It has been proposed that malaria, history’s deadliest disease, may be responsible for the death of half the people who have ever lived. In BSE Working Paper 1220, “Social Adaptation to Diseases and Inequality: Historical Evidence from Malaria in Italy,” authors Paolo Buonanno, Elena Esposito and Giorgio Gulino study the ramifications of the way society adapted to the threat posed by this disease. Responses affected where people settled and also how and what they farmed. These factors have had considerable and long-lasting effects on local inequalities.
The “Italian national disease”
Italy is taken as a case study since it has a particularly painful and significant history with malaria. It was indeed termed the “Italian national disease,” and no other European country suffered a comparable death toll.
Alongside the constant risk of malaria, perhaps the second-greatest affliction in Italy was land inequality. Despite the changing sociodemographic structure which was occurring at the time, redistribution efforts did not materialize in malaria-infested areas. This is most clearly seen by comparing the prevalence of malaria to the level of land inequality up and down the country (Figure 1):
The spatial correlation is stark, and the authors exploits an empirical strategy to identify the causal effect of malaria presence on landowner distribution.
A constant risk
By far the greatest challenge posed by the disease was the constant uncertainty and risk. The consequences were felt both by farm employees and small landowners. Clearly, working in malaria-infested areas exposed agricultural workers to the threat of illness and death. This was compounded by the fact that the malaria season coincided exactly with the peak of the agricultural season, which meant farmworkers had to expose themselves to the disease in order to survive.
The authors present various channels through which the coping strategies implemented to mitigate the risk of contagion in turn fostered the observed land inequality.
First, malaria-affected municipalities were not, in fact, less-densely inhabited, but were occupied differently. Settlement patterns offered protection from contagion, and could be life-saving for children and pregnant women. However, in order to reduce exposure, families had to locate their houses far from malaria-infested fields. The increased distance limited access to work for many agricultural laborers. Additionally, this pattern increased the cost for small farms of replacing labor, hiring new workers and general farm management as workers fell sick. Quite quickly, the task could become cumbersome. In contrast, large farms were organized precisely in such a way as to meet the demand and take advantage of the harvest.
Second, malaria-infested municipalities were not less cultivated, but were cultivated differently, privileging labor-saving farming activities. Large farms could more easily diversify production, allowing them to hedge against particularly unhealthy years. Labor-saving crops and farming activities, such as cereals and sheep husbandry, could minimize worker-inputs. Naturally, plants that required little effort during the malaria season, and thus reduced the need to expose a valuable workforce, were popular alternatives. However, this diversification of production was often not the most profitable choice for small family farms and could not guarantee subsistence. Gradually, these practices entrenched local land inequalities.

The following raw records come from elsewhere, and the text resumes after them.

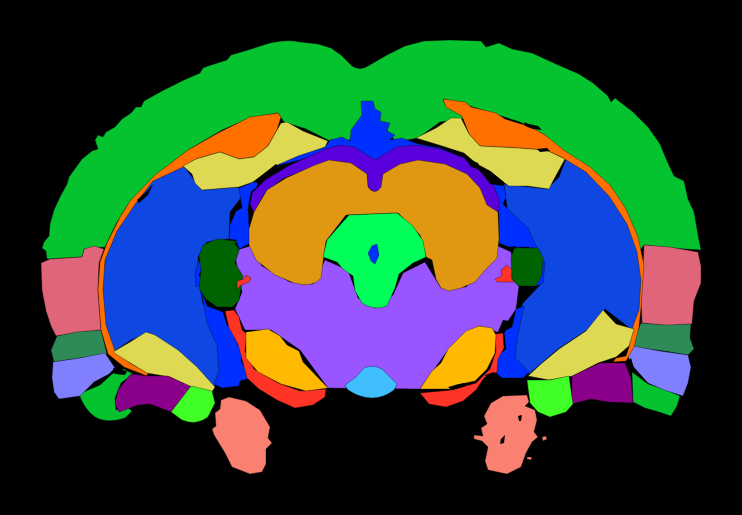
<!DOCTYPE html>
<html lang="en">
<head>
<meta charset="utf-8">
<title>Brain section map</title>
<style>
:root {
  --ground: #000000;
  --cortex: #05c22f;
  --fibre: #ff7000;
  --hippocampus: #ded952;
  --thalamus: #0f47e3;
  --ventricle: #0030ff;
  --collicular-rim: #5a00dc;
  --colliculus: #e09812;
  --grey-core: #00ff59;
  --tegmentum: #9955ff;
  --geniculate: #006400;
  --peduncle: #ff3426;
  --nigra: #ffb900;
  --mammillary: #40bfff;
  --temporal: #e0647a;
  --perirhinal: #2e8b57;
  --entorhinal: #8080ff;
  --amygdala: #8b008b;
  --subiculum: #40ff26;
  --lower-lobe: #fa8072;
}
html, body { margin: 0; background: var(--ground); overflow: hidden; }
svg { display: block; width: 742px; height: 515px; }
.cortex { fill: var(--cortex); }
.fibre { fill: var(--fibre); }
.hippocampus { fill: var(--hippocampus); }
.thalamus { fill: var(--thalamus); }
.ventricle { fill: var(--ventricle); }
.collicular-rim { fill: var(--collicular-rim); }
.colliculus { fill: var(--colliculus); }
.grey-core { fill: var(--grey-core); }
.tegmentum { fill: var(--tegmentum); }
.geniculate { fill: var(--geniculate); }
.peduncle { fill: var(--peduncle); }
.nigra { fill: var(--nigra); }
.mammillary { fill: var(--mammillary); }
.temporal { fill: var(--temporal); }
.perirhinal { fill: var(--perirhinal); }
.entorhinal { fill: var(--entorhinal); }
.amygdala { fill: var(--amygdala); }
.subiculum { fill: var(--subiculum); }
.lower-lobe { fill: var(--lower-lobe); }
.gap { fill: var(--ground); }
.regions path { stroke: rgba(0, 0, 0, .55); stroke-width: .6; stroke-linejoin: round; }
</style>
</head>
<body>
<svg viewBox="0 0 742 515" role="img" aria-label="Colour-coded map of a brain cross-section">
  <rect class="gap" width="742" height="515"/>
  <g class="regions">

    <g id="outer-cortex">
      <path class="cortex" d="M47 259L46 251 42 248 44 242 49 236 50 224 54 210 60 197 67 184 69 177 82 159 92 151 98 149 95 140 98 135 103 137 106 132 115 127 122 119 131 113 136 107 141 107 144 101 162 91 184 80 200 73 203 68 208 66 227 60 231 55 248 50 270 43Q288 39 300 42L318 44 331 48 341 55 352 66Q360 71 368 66L387 55 405 46 424 41 450 40 481 41 486 47 499 43 512 49 532 53 556 64 579 74 593 83 608 96 611 102 615 98 633 112 648 127 660 144 667 161 674 176 684 181 688 199 694 212 698 235 701 250 670 248 644 245 639 252 632 230 618 203 600 181 580 166 564 153 546 136 520 122 495 114 470 106 443 99 446 106 468 118 440 122 418 138 396 142 384 126 366 108 350 140 330 141 306 129 284 122 278 113 250 118 222 130 190 149 165 168 147 188 127 206 116 224 105 247 84 249 82 257Z"/>
      <path class="cortex" d="M79 394L100 385 112 374 124 369 133 374 121 383 115 398 116 410 127 407 132 411 125 418Q107 424 95 417 84 409 79 394Z"/>
      <path class="cortex" d="M632 372L648 384 664 389 680 396 677 406 671 416 659 412 645 408 633 402Z"/>
    </g>

    <g id="lateral-cortex">
      <path class="temporal" d="M41 263L50 259 82 257 84 249 94 246 104 249 99 263 98 290 101 330 77 333 56 336 51 326 46 311 42 290Z"/>
      <path class="temporal" d="M644 245L670 247 698 252 701 266 701 283 694 301 692 324 668 326 642 323 641 300 643 268Z"/>
      <path class="perirhinal" d="M57 336L77 332 101 330 107 354 80 358 54 362 51 350Z"/>
      <path class="perirhinal" d="M641 323L666 325 691 324 690 338 694 349 688 355 664 351 633 347 635 337Z"/>
      <path class="entorhinal" d="M53 362L80 358 105 353 115 368 109 374 94 382 80 396 59 399 54 392 52 378Z"/>
      <path class="entorhinal" d="M633 346L660 351 688 355 691 367 688 383 683 396 664 390 648 383 630 363 628 356Z"/>
    </g>

    <g id="thalamus">
      <path class="thalamus" d="M183 165L195 181 202 190 238 187 243 195 230 212 229 239 207 242 198 257 199 281 203 304 222 317 239 344 237 372 214 386 195 368 171 348 148 333 131 340 113 352 104 327 102 287 105 259 117 230 137 201 153 180Z"/>
      <path class="thalamus" d="M504 184L547 189 559 177 566 159 590 174 612 198 629 226 639 255 642 282 638 326 631 329 605 309 587 330 558 349 529 374 510 362 507 340 523 303 541 284 543 262 529 247 508 214Z"/>
      <path class="ventricle" d="M239 188L258 180 257 187 251 192 248 209 250 243 238 250 236 240 229 239 230 225 236 211 242 208Z"/>
      <path class="ventricle" d="M488 181L504 185 506 197 503 204 511 212 528 228 537 248 525 247 511 248 499 243 499 214Z"/>
      <path class="ventricle" d="M201 289L207 306 223 312 227 325 234 329 235 341 243 350 241 361 251 378 240 381 239 386 222 388 214 384 219 371 217 345 207 323Z"/>
      <path class="ventricle" d="M516 309L524 306 517 339 515 358 529 372 523 378 502 378 495 372 498 355 506 349 504 331 512 327Z"/>
      <path class="ventricle" d="M276 166L288 158 325 147 330 140 342 137 350 141 351 130 362 115 361 101 373 101 375 109 381 112 380 121 390 123 387 131 395 135 390 140 402 138 418 144 440 148 464 158 455 160 420 150 400 149 375 161 348 149 325 153 300 160Z"/>
      <path class="ventricle" d="M198 261L203 266 199 275 203 284 196 287 195 274Z"/>
      <path class="ventricle" d="M541 258L545 262 543 283 535 287 539 277Z"/>
    </g>

    <g id="white-matter">
      <path class="fibre" d="M278 113L281 117 277 130 268 146 254 157 239 159 220 152 196 159 181 168 153 181 136 203 117 231 105 260 103 290 106 325 115 351 130 363 148 373 147 376 124 367 108 354 101 330 98 290 100 262 107 243 120 217 130 201 155 175 188 150 218 133 250 117Z"/>
      <path class="fibre" d="M443 99L465 102 471 107 496 113 505 119 531 127 545 135 565 151 590 167 610 185 626 209 638 237 644 265 641 308 639 327 634 347 626 361 613 362 616 358 626 356 629 347 633 326 639 310 641 280 637 252 627 224 609 196 586 172 563 158 546 150 518 148 480 146 469 134 462 116 446 107Z"/>
    </g>

    <g id="hippocampus">
      <path class="hippocampus" d="M281 123L287 122 303 131 328 141 325 147 298 156 275 166 253 182 239 187 202 190 195 183 192 174 183 166 196 159 220 152 239 159 254 157 268 146Z"/>
      <path class="hippocampus" d="M416 138L436 128 451 118 461 118 469 134 480 146 518 148 546 150 565 159 559 170 553 181 549 189 527 186 509 186 502 181 490 171 477 164 464 153 439 145Z"/>
      <path class="hippocampus" d="M113 352L130 342 146 332 155 335 178 350 197 367 215 387 212 392 188 386 170 377 147 373 127 361Z"/>
      <path class="hippocampus" d="M528 376L541 364 559 349 586 331 603 310 616 324 634 329 629 346 616 357 598 363 573 376 549 380Z"/>
    </g>

    <g id="midbrain">
      <path class="tegmentum" d="M234 251L250 246 262 266 290 282 313 284 325 260 348 270 358 298 376 308 393 295 403 273 425 262 441 288 466 287 490 263 498 246 511 252 519 286 516 309 500 333 480 326 448 350 420 389 328 388 300 350 271 330 245 330 235 309 242 292Z"/>
      <path class="collicular-rim" d="M250 204L252 193 265 180 290 165 325 149 340 145 354 147 375 160 396 147 414 145 440 149 464 158 480 171 493 184 499 199 499 211 492 212 475 190 456 175 435 168 400 166 384 174 381 189 375 193 368 188 367 174 346 164 315 166 282 179 264 194 254 213Z"/>
      <path class="colliculus" d="M249 229L254 212 267 190 286 178 315 165 329 160 351 163 367 174 368 187Q375 196 381 187L383 174 400 164 418 160 445 164 467 174 480 188 487 205 498 212 499 239 497 258 485 270 475 282 461 288 449 291 441 288 436 279 432 260 426 257 420 235 398 213 346 215 326 241 323 262 321 278Q313 288 294 283L275 275 256 260 249 245Z"/>
      <path class="grey-core" d="M349 215L397 213 413 226 423 241 426 257 413 263 399 274 395 288 387 306Q374 311 362 303L355 291 353 276 343 269 337 262 323 257 327 240Z"/>
      <path class="ventricle" d="M372 246L377 244 379 255 375 264 371 261 368 253Z"/>
    </g>

    <g id="geniculate-bodies">
      <path class="geniculate" d="M203 245L217 239 236 241 239 251 235 263 243 276 239 301 232 307 217 307 206 299 199 288 201 270 199 256Z"/>
      <path class="geniculate" d="M514 248L538 248 543 258 542 275 536 286 518 286 512 279 511 258Z"/>
      <path class="peduncle" d="M237 281L244 279 246 275 251 278 249 282 241 285 237 290Z"/>
      <path class="peduncle" d="M495 279L502 276 501 270 507 265 512 270 511 278 514 282 497 282Z"/>
    </g>

    <g id="ventral-midbrain">
      <path class="peduncle" d="M225 311L234 310 239 317 242 330 247 334 245 351 254 369 278 383 300 391 326 389 325 397 313 405 295 408 277 400 259 389 247 378 238 344 229 328Z"/>
      <path class="peduncle" d="M420 393L452 390 476 383 490 369 496 351 495 334 503 333 504 348 498 359 497 372 484 378 476 390 463 401 446 407 429 404Z"/>
      <path class="nigra" d="M246 332L268 329 280 336 287 345 299 351 303 362 328 388 306 391 281 384 258 372 246 358Z"/>
      <path class="nigra" d="M420 389L432 371 441 363 448 349 466 331 479 326 492 328 496 335 495 353 487 369 475 381 456 385 449 389Z"/>
      <path class="mammillary" d="M345 385L356 377 364 368Q373 364 382 369L397 384 394 390Q373 406 348 390Z"/>
    </g>

    <g id="ventral-cortex">
      <path class="amygdala" d="M131 374L148 376 168 376 192 387 184 396 171 412 150 404 138 405 119 412 115 404 118 390Z"/>
      <path class="amygdala" d="M572 376L600 363 625 363 631 378 633 403 608 402 591 399 572 404Z"/>
      <path class="subiculum" d="M191 386L212 391 215 403 208 417Q196 426 182 420L171 412 181 399Z"/>
      <path class="subiculum" d="M527 380L550 380 569 376 573 404 566 412 550 417 538 412 530 403Z"/>
    </g>

    <g id="lower-lobes">
      <path class="lower-lobe" d="M221 400L229 397 246 401 260 410 270 427 268 438 272 443 266 449 266 464 262 472 250 474 232 467 225 453 214 435 212 429 216 426 215 413 220 409Z"/>
      <path class="lower-lobe" d="M503 396L527 395 529 402 525 406 535 410 537 420 534 432 538 437 532 442 526 453 521 467 507 474 488 470 485 461 488 447 482 441 474 439 474 435 483 436 481 428 487 424 484 416 491 403Z"/>
      <path class="lower-lobe" d="M542 437L546 436 547 439 543 441ZM527 457L532 457 531 460 527 459Z"/>
    </g>
  </g>

  <g id="tissue-gaps" class="gap">
    <path d="M253 182L262 175 276 164 279 167 268 175 258 183Z"/>
    <path d="M464 157L478 163 481 170 471 167ZM478 168L490 171 504 182 503 186 490 184Z"/>
    <path d="M524 122L529 124 538 126 542 130 533 129 525 126ZM537 149L547 148 550 151 540 152Z"/>
    <path d="M137 200L146 192 153 184 148 195 139 203Z"/>
    <path d="M113 368L127 371 125 375 115 374ZM626 362L631 358 634 368 630 376Z"/>
    <path d="M448 387L464 383 466 386 452 390ZM485 375L494 372 496 375 487 379Z"/>
    <path d="M497 334L500 327 503 320 509 321 505 332Z"/>
    <path d="M518 416L522 415 521 421 519 421ZM501 439L505 435 504 443 500 444Z"/>
    <path d="M240 250L237 243 234 243ZM508 247L516 246 512 252Z"/>
  </g>
</svg>
</body>
</html>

The authors collected new data on land ownership distribution at the municipality level and mapped from historical to present-day municipalities to build several measures of land inequality. Efforts to detect a causal relationship are complicated by two main empirical issues:
- Malaria-infested areas might have differed from other areas due to geographic and climatic characteristics that could, in principle, have also driven landownership concentration.
- The effects of malaria might have been even more persistent in remote places with a history of dysfunctional governments, limited drainage projects, and inadequate public investments to counter the disease.
The authors lean on decades of research in malaria epidemiology to construct an index for the prevalence of malaria. To better proxy for actual historical malaria risk, the authors use historical data on seasonal temperatures, since malaria transmission is strictly related to local weather conditions. They are able to make clever use of bio-climatic characteristics to predict localized malaria transmission rates. Furthermore, they increase precision by constructing a highly disaggregated measure of temperature. In doing so, the authors are able to estimate the causal relationship of malaria affliction rates on the level of inequality.
Social adaptation and rising inequality
The authors consistently observe a positive relationship between malaria risk and land inequality. The share of land occupied by small farms is reduced by the rate of malaria and vice versa, increased for larger farms. Specifically, being in a municipality with malaria reduced the land share held by small farms by 39 percentage points, which corresponds to a 77% reduction with respect to the mean. They find that large firms were better positioned to absorb health shocks and, in areas with a higher prevalence of malaria, there was a significant increase in the number of landless farmers alongside an increase in the hiring of day laborers.
Overall, they observe an increase in the Gini index of around 22 percentage points, which points to a significant shift in the level of inequality. Through their careful empirical process, these changes can be put down to the increased presence of malaria.
The authors then extend their analysis to the present day. In doing so, they reveal that, indeed, historical malaria prevalence hampered long-term development. To this day, historically affected municipalities remain poorer and continue to have comparatively lower average levels of human capital.
Recent medical developments and experimental evidence suggest that a malaria vaccine granting full protection against the disease might soon become available. Given the clear and pertinent results of this paper, the potential social gains in terms of reduced mortality and morbidity, higher human capital accumulation, and productivity of affected areas are enormous.